** Task instructions **
Copy out all the lines in the records that include the word "full".

****************************************

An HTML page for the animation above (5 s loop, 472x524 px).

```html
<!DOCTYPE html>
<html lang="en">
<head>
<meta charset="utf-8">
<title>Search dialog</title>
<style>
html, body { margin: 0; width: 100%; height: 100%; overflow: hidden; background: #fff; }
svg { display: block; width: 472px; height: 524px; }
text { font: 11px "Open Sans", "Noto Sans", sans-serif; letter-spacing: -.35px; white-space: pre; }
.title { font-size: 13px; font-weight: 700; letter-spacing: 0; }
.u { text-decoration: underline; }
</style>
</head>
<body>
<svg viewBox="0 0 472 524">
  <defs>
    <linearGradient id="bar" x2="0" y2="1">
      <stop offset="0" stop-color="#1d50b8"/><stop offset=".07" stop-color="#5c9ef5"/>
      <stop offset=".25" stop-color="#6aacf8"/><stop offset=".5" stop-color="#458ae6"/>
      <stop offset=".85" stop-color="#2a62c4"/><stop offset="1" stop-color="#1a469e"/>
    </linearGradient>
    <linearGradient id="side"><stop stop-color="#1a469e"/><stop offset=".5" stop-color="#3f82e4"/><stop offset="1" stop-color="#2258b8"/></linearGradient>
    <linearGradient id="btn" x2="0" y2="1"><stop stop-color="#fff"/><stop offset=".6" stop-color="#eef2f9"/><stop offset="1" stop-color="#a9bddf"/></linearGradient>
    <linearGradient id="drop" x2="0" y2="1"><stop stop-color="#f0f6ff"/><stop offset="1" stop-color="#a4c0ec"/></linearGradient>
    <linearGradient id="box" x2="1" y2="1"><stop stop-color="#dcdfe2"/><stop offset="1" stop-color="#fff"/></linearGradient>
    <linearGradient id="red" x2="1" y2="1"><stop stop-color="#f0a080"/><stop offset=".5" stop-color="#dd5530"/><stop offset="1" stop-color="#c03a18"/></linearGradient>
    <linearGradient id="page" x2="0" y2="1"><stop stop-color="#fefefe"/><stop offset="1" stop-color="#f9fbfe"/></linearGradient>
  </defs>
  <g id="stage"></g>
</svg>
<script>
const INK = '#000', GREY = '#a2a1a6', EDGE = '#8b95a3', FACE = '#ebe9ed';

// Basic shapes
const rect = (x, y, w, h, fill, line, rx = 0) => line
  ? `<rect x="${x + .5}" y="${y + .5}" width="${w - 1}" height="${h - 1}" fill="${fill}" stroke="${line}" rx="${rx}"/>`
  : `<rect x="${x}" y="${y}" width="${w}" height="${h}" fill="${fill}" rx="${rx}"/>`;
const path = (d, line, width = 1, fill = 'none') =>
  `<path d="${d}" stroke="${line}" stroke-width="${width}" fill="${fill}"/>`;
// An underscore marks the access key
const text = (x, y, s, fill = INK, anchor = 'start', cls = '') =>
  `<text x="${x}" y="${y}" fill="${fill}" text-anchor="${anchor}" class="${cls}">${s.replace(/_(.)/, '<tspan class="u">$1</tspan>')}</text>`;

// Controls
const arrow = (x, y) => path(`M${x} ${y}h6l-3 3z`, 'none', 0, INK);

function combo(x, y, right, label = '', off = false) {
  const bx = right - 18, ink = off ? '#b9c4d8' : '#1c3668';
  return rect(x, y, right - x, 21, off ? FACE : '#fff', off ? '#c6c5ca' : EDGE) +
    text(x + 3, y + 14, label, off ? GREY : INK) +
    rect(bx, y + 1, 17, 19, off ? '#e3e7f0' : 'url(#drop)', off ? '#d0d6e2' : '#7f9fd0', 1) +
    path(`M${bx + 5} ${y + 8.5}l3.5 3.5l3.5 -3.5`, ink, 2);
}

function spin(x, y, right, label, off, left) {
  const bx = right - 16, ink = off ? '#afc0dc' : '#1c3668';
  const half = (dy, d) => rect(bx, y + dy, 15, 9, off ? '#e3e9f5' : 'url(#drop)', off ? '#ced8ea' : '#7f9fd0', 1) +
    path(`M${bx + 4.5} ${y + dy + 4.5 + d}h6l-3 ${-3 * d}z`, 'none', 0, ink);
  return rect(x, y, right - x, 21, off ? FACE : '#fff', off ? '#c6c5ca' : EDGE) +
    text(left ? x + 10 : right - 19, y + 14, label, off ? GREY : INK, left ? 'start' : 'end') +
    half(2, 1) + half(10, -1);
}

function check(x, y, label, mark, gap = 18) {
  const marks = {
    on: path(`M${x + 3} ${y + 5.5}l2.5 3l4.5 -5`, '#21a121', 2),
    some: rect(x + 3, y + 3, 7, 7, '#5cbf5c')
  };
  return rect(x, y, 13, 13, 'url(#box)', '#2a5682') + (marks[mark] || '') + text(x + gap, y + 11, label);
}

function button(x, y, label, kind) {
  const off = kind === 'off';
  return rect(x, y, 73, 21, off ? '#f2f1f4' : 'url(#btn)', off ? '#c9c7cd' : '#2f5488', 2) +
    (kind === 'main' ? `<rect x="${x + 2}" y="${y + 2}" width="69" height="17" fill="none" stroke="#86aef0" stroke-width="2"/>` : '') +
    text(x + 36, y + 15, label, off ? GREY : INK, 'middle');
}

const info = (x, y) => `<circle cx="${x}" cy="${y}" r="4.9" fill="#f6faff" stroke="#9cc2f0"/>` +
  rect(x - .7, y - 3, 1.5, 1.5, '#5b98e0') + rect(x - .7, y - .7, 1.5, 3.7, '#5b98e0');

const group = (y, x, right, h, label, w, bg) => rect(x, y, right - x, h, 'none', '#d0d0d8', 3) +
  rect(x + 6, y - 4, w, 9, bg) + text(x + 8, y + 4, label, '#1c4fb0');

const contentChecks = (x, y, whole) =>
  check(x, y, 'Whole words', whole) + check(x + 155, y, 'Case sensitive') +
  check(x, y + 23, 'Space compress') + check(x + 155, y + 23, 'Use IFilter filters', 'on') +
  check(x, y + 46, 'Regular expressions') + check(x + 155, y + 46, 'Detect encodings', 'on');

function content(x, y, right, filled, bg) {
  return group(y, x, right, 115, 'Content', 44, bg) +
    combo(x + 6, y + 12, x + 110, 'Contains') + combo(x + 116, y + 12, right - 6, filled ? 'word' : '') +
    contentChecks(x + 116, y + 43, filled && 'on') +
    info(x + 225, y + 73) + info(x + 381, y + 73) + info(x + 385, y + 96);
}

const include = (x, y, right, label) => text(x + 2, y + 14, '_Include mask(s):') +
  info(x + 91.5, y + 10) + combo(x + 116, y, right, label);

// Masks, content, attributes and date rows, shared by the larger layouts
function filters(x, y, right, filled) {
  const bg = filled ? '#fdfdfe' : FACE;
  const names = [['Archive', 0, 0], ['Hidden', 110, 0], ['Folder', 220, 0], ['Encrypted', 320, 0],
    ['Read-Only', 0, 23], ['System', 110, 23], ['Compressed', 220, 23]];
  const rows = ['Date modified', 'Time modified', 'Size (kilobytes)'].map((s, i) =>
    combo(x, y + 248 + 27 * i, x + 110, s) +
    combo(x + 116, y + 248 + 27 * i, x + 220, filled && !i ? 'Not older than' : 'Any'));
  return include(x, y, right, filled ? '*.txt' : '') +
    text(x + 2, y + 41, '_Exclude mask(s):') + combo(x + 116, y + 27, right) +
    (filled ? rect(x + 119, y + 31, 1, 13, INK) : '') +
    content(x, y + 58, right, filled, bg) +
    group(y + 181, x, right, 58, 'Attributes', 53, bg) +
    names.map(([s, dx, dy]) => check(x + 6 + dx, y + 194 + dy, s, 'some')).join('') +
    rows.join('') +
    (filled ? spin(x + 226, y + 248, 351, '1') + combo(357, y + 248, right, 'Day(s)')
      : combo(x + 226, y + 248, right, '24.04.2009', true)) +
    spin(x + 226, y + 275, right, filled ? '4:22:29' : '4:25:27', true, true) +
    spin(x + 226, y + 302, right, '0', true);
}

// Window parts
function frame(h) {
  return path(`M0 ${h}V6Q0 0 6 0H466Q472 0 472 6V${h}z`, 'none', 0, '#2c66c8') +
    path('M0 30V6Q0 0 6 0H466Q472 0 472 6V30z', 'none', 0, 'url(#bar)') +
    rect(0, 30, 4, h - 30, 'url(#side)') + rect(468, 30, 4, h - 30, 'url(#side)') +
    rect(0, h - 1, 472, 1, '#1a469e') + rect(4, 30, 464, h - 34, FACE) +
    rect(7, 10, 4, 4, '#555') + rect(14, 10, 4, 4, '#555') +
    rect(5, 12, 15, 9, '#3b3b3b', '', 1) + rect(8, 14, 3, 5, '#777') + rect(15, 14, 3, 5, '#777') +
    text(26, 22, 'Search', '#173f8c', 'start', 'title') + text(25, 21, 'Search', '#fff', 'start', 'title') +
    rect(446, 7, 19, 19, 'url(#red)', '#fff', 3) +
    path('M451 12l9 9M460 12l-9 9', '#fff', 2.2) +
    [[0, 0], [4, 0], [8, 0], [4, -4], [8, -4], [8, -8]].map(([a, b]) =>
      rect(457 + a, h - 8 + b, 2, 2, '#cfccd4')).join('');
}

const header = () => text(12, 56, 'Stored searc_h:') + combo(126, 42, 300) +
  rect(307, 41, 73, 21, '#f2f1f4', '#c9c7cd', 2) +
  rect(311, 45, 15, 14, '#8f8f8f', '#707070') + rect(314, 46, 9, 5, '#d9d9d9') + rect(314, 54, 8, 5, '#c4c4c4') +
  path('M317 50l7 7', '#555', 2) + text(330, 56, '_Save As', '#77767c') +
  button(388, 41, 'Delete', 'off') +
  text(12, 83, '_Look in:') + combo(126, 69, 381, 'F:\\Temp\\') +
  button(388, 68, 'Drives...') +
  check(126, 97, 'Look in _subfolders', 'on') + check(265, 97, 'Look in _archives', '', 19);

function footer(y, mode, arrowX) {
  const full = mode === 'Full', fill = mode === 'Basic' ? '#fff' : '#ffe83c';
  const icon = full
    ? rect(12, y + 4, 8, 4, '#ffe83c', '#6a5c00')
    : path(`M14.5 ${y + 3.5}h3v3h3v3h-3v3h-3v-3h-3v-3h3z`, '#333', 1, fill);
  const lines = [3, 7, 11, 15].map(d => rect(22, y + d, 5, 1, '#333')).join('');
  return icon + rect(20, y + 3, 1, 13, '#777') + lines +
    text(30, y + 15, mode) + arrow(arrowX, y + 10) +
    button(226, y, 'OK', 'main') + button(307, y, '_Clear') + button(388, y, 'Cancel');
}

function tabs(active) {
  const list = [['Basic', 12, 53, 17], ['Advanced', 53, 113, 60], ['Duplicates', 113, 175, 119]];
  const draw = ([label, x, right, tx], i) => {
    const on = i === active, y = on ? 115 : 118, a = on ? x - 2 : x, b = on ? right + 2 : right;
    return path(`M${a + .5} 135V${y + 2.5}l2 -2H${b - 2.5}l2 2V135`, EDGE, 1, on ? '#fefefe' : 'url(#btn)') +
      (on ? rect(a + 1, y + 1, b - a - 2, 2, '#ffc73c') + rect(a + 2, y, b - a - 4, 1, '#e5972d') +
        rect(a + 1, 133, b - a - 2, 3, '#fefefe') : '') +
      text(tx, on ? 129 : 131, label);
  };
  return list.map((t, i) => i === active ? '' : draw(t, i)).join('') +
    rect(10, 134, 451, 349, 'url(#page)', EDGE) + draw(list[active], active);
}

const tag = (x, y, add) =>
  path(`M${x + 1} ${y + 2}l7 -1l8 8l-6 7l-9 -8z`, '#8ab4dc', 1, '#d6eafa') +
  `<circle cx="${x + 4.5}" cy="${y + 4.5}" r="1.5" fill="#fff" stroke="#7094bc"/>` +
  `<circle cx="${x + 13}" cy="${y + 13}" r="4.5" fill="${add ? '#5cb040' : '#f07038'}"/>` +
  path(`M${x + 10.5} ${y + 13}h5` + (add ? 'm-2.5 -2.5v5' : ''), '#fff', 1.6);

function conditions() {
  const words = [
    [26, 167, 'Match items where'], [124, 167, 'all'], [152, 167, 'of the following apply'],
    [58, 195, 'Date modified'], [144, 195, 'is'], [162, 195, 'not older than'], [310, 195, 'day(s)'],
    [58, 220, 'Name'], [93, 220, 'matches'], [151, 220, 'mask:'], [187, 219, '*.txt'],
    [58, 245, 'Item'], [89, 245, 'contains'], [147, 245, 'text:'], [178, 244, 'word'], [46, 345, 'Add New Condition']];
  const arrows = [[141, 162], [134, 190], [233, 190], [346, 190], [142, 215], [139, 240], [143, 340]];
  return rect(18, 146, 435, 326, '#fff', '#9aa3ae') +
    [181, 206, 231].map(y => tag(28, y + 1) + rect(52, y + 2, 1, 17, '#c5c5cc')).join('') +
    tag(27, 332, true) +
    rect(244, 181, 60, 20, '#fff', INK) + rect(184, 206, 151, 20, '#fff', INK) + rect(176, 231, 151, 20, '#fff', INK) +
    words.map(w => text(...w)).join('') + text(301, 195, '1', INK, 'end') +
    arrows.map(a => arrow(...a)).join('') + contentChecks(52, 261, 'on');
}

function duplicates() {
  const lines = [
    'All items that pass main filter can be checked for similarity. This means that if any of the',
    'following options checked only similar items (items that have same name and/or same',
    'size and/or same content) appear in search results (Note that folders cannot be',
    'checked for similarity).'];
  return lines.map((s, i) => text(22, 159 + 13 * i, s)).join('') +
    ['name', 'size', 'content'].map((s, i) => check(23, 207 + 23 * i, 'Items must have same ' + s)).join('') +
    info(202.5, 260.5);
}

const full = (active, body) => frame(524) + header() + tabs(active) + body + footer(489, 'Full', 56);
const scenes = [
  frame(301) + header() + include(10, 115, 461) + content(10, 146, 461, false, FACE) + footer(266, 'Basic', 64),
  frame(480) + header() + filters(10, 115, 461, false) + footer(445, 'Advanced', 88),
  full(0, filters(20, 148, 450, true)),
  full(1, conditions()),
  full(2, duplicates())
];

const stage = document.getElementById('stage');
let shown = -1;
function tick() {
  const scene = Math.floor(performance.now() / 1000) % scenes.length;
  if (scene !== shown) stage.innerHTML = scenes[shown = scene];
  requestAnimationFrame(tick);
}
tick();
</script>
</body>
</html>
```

****************************************

** Solution to the exercise **
  const full = mode === 'Full', fill = mode === 'Basic' ? '#fff' : '#ffe83c';
  const icon = full
const full = (active, body) => frame(524) + header() + tabs(active) + body + footer(489, 'Full', 56);
  full(0, filters(20, 148, 450, true)),
  full(1, conditions()),
  full(2, duplicates())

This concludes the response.